The Maine housing market is again strained, experts say, because inventory is low. But the market shows signs of bouncing back with inventory now increasing, which could improve the summer sales season.

Demand has remained high, and prices continue to increase statewide, with the June median sales price at $385,000, a 4% increase from May 2023 and an increase of more than 6% compared to June 2022, according to data released Thursday by the Maine Association of Realtors.

The median selling price in Cumberland County reached a historic high in June at $565,000, up 4.1% from May and up 9.6% over the same period in 2022.

This is the highest median sales price in the last three years by more than $15,000. The median sales price is the point where half the units sold are above that price and half are below it.

Only five counties across the state saw no change or a slight decrease in median sales price in June compared to last year: Aroostook, Hancock, Piscataquis, Sagadahoc and Waldo.

With prices still rising and continued low inventory, sales remained low in June, decreasing 19.24% statewide compared to June 2022. This sales dip follows a continuing trend in the Maine housing market this spring, with a year-over-year decrease of more than 20% in May and over 30% in April.


Nationally, the housing market saw an 18.9% decrease in June sales over the year before, according to the National Association of Realtors.

Houses on average across the state are staying on the market for six days. In counties like Knox and Waldo with lower sales rates, houses are averaging closer to 10 days on the market. But in Cumberland and York counties, the average is closer to five days.

As the top three counties for sales in Maine, Cumberland, York and Penobscot counties all saw an increase in inventory from May to June – from 255 single-family homes for sale to 328 in Cumberland, 263 to 323 in York and 191 to 275 in Penobscot.

Carmen McPhail, president of the Maine Association of Realtors, sees the signs of increasing inventory and increasing sales, as signs the market may be balancing out a bit more the rest of the summer.

Related Headlines
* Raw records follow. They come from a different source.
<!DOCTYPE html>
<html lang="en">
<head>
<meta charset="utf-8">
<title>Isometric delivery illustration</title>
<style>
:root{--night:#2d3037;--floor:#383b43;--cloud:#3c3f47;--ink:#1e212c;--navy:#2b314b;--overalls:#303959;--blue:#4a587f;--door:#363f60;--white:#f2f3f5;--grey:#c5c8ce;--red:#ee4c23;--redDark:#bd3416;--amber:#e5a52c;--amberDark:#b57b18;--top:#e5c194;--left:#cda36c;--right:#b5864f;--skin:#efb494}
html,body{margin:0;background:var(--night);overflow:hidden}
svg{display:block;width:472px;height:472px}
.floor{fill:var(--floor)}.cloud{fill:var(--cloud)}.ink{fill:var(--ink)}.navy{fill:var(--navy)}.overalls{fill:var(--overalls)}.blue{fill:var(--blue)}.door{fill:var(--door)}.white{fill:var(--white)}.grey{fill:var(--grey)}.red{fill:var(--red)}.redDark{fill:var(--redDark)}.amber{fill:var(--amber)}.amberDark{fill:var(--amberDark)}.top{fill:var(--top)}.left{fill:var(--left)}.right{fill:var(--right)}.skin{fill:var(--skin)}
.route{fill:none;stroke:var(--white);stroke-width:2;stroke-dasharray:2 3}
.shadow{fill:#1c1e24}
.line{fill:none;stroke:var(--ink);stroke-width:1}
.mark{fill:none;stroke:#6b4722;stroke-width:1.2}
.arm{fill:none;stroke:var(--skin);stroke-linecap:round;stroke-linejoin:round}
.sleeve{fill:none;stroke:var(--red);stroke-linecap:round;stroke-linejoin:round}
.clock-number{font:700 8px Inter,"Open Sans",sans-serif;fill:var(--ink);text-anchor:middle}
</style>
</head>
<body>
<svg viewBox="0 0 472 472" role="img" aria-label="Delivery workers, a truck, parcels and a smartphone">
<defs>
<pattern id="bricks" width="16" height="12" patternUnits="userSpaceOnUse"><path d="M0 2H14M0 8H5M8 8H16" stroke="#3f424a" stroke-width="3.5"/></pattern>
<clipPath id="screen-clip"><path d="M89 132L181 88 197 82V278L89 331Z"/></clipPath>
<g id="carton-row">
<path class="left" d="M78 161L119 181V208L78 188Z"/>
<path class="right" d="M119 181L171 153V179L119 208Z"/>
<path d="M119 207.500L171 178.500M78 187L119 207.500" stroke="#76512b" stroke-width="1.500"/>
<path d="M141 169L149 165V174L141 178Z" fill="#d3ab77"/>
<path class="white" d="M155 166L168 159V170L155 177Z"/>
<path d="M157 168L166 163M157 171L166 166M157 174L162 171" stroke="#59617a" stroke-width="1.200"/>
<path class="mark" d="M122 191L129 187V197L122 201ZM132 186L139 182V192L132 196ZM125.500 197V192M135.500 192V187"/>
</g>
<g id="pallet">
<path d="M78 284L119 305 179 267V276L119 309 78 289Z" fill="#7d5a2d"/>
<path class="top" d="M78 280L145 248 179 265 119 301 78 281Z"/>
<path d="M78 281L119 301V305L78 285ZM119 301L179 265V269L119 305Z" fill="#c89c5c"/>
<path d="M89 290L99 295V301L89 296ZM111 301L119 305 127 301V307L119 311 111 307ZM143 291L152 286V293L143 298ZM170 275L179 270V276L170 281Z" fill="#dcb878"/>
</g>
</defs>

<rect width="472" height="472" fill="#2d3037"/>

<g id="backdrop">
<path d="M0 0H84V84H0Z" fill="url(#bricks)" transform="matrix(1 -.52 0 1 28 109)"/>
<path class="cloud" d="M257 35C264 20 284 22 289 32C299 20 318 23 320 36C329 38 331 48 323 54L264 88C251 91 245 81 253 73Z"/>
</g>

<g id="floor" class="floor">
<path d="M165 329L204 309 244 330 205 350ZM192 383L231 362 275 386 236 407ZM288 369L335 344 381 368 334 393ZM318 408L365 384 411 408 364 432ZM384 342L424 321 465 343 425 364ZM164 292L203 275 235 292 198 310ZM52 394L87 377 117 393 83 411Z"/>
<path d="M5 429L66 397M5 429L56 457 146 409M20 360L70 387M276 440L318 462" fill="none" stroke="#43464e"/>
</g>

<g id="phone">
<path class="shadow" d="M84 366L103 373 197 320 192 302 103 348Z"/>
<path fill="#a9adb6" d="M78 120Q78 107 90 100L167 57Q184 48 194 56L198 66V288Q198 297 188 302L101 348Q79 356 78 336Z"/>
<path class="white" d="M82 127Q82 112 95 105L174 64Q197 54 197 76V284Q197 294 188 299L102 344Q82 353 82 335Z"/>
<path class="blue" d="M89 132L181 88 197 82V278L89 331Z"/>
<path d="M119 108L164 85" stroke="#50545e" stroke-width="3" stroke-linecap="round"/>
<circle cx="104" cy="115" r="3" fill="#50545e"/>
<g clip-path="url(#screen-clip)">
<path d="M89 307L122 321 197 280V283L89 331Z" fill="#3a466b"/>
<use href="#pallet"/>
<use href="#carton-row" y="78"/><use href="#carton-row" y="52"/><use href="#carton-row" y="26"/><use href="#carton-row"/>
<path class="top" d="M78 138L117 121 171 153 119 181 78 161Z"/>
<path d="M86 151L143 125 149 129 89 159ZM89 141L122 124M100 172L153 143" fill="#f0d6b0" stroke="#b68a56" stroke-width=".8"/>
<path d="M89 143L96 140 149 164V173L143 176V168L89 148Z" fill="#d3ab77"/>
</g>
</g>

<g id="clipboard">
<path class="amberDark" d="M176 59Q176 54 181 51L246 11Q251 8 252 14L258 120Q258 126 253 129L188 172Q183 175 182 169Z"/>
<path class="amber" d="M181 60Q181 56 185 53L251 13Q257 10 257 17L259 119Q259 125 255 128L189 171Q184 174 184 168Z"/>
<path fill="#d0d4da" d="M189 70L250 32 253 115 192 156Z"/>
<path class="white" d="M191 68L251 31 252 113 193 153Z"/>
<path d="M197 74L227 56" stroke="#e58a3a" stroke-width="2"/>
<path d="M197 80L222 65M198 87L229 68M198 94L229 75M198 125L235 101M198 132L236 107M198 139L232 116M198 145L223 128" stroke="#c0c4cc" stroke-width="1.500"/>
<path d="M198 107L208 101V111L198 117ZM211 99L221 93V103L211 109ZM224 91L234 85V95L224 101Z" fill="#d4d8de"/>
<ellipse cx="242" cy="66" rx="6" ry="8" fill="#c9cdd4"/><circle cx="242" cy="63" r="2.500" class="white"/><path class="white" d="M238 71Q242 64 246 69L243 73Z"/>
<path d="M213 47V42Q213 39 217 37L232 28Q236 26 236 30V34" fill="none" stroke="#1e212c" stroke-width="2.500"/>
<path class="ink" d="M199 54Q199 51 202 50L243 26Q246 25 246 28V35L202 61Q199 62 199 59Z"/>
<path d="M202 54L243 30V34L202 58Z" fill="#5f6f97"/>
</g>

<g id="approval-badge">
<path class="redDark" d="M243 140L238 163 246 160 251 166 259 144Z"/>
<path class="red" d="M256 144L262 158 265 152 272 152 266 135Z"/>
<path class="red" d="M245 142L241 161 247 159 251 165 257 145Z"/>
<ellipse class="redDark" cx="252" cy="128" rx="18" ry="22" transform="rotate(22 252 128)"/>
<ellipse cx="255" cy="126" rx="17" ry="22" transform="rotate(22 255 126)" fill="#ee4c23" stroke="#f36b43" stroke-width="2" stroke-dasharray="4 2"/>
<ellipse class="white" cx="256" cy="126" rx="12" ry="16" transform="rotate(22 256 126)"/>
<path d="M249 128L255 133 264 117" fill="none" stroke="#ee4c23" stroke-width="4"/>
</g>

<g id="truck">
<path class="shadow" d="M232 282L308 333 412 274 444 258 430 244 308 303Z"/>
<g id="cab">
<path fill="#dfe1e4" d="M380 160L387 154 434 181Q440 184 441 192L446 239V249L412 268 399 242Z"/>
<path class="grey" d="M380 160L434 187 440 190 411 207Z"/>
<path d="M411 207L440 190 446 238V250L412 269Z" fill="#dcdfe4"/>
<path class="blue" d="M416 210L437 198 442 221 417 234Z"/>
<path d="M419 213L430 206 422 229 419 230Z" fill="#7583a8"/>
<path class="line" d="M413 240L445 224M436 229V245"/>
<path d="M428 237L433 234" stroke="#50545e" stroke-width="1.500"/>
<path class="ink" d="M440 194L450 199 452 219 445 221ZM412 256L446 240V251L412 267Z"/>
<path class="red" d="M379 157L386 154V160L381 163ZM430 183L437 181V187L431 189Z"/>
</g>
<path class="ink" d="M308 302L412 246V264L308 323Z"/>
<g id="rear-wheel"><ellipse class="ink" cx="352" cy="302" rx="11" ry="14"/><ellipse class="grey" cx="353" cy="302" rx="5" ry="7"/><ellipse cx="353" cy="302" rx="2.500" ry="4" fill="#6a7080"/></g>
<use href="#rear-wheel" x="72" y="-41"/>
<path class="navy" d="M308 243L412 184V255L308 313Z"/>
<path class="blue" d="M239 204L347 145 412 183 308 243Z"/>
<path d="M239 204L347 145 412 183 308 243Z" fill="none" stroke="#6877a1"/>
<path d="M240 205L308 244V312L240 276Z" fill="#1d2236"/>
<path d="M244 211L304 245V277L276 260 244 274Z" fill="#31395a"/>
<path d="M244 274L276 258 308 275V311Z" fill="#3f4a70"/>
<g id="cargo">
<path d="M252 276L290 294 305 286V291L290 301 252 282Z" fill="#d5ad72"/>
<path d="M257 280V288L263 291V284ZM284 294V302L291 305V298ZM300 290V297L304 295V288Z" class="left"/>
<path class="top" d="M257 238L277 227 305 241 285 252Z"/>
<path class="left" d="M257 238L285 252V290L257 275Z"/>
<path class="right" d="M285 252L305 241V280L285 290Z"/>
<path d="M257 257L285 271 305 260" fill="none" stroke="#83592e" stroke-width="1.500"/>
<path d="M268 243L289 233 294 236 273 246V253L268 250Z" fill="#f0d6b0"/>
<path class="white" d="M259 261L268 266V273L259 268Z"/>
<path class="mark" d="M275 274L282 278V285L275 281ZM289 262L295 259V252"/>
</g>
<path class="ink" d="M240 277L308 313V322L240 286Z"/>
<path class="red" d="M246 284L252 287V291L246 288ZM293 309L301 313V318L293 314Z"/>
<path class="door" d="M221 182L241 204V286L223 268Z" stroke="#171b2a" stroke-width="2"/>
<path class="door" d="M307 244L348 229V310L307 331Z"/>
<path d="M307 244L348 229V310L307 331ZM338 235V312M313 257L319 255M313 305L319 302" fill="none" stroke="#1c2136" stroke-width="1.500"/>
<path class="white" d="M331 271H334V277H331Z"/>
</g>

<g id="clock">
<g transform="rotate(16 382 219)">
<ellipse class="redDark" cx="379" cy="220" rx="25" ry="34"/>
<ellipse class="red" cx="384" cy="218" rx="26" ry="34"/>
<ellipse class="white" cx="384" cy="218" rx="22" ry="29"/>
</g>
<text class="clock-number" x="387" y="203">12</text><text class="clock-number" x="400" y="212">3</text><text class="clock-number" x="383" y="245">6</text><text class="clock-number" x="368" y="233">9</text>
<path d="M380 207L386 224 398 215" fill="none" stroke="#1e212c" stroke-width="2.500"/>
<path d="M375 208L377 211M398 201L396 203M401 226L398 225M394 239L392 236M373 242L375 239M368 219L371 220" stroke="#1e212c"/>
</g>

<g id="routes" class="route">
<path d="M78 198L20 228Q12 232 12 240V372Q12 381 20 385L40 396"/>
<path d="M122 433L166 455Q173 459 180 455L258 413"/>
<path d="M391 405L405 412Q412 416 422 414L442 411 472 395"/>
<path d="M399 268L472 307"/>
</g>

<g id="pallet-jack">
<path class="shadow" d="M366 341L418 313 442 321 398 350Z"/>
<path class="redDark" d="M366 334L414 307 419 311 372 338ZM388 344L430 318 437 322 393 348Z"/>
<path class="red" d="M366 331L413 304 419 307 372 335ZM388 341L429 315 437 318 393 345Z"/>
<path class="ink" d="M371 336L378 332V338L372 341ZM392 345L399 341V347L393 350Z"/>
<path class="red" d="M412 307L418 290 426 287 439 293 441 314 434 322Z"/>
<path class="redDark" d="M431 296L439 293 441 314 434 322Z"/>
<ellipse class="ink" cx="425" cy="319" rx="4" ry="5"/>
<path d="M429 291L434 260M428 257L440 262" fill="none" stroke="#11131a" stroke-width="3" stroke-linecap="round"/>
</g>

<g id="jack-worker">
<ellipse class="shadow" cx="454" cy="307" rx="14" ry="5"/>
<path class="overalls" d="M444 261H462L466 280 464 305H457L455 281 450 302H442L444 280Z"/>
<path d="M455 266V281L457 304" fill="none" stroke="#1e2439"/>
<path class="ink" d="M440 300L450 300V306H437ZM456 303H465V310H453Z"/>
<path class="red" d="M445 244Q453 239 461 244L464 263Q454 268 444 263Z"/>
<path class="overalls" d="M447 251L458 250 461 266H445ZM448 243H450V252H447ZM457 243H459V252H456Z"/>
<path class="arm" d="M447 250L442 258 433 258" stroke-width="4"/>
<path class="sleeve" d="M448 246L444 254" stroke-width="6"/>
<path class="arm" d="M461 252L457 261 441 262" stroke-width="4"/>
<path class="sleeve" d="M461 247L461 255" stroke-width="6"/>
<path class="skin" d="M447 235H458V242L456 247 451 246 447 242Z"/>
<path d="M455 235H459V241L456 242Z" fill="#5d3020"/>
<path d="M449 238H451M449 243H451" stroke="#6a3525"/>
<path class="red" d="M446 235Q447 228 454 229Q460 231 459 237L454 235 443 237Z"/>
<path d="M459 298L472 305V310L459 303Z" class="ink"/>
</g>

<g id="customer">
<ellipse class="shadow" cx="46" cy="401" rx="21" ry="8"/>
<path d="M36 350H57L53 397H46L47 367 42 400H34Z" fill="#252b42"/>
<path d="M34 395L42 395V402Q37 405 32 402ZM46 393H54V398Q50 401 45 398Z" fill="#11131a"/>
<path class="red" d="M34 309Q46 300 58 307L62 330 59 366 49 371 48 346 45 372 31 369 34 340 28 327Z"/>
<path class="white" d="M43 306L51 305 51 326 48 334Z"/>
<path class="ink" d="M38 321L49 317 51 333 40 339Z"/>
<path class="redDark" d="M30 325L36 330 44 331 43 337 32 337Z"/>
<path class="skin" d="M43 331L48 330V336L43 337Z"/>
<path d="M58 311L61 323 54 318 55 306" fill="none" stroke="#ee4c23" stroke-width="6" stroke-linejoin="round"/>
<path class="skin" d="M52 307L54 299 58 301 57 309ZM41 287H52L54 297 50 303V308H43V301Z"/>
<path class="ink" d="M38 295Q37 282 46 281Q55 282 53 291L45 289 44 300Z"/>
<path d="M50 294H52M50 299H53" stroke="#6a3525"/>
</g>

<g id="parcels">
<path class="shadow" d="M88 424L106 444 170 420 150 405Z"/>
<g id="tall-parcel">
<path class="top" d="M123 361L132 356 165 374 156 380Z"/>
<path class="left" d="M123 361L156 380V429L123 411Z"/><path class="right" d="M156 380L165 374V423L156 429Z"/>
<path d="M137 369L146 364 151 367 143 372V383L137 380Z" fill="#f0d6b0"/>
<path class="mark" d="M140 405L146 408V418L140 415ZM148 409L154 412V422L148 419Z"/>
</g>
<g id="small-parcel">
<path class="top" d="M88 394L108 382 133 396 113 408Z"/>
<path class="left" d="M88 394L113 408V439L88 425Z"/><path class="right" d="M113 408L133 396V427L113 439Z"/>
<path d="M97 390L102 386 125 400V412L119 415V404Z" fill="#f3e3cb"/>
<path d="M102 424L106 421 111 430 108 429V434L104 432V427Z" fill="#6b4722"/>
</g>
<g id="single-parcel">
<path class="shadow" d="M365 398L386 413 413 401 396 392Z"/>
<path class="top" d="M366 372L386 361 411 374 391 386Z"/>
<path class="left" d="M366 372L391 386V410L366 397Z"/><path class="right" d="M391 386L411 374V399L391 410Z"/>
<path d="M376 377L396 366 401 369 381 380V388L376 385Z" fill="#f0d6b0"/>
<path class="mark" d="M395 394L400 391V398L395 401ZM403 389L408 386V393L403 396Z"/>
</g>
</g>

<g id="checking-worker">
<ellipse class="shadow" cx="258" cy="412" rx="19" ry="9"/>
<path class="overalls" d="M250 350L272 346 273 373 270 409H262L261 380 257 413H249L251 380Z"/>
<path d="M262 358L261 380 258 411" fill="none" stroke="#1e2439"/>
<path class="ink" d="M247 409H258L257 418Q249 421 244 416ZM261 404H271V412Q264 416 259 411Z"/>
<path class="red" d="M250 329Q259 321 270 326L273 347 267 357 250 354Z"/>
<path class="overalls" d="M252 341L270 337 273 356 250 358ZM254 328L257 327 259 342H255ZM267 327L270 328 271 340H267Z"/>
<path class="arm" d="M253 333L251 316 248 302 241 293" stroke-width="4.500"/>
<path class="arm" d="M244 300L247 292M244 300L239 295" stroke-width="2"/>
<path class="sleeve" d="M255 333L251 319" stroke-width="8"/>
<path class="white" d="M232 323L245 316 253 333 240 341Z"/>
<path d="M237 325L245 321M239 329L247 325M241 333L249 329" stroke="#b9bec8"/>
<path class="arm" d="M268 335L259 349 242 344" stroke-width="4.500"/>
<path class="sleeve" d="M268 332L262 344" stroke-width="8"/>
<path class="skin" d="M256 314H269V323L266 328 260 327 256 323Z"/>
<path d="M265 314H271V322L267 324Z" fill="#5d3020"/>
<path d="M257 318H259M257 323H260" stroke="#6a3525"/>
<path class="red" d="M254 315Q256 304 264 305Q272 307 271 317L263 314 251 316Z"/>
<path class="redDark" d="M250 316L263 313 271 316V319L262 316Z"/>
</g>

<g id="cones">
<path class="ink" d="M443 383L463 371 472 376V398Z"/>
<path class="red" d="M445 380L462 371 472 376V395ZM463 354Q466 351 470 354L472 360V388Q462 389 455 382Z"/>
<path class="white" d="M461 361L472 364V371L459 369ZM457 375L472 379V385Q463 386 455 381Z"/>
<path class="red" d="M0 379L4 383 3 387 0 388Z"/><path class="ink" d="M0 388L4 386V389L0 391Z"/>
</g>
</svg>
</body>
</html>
Only subscribers are eligible to post comments. Please subscribe or login first for digital access. Here’s why.

Use the form below to reset your password. When you've submitted your account email, we will send an email with a reset code.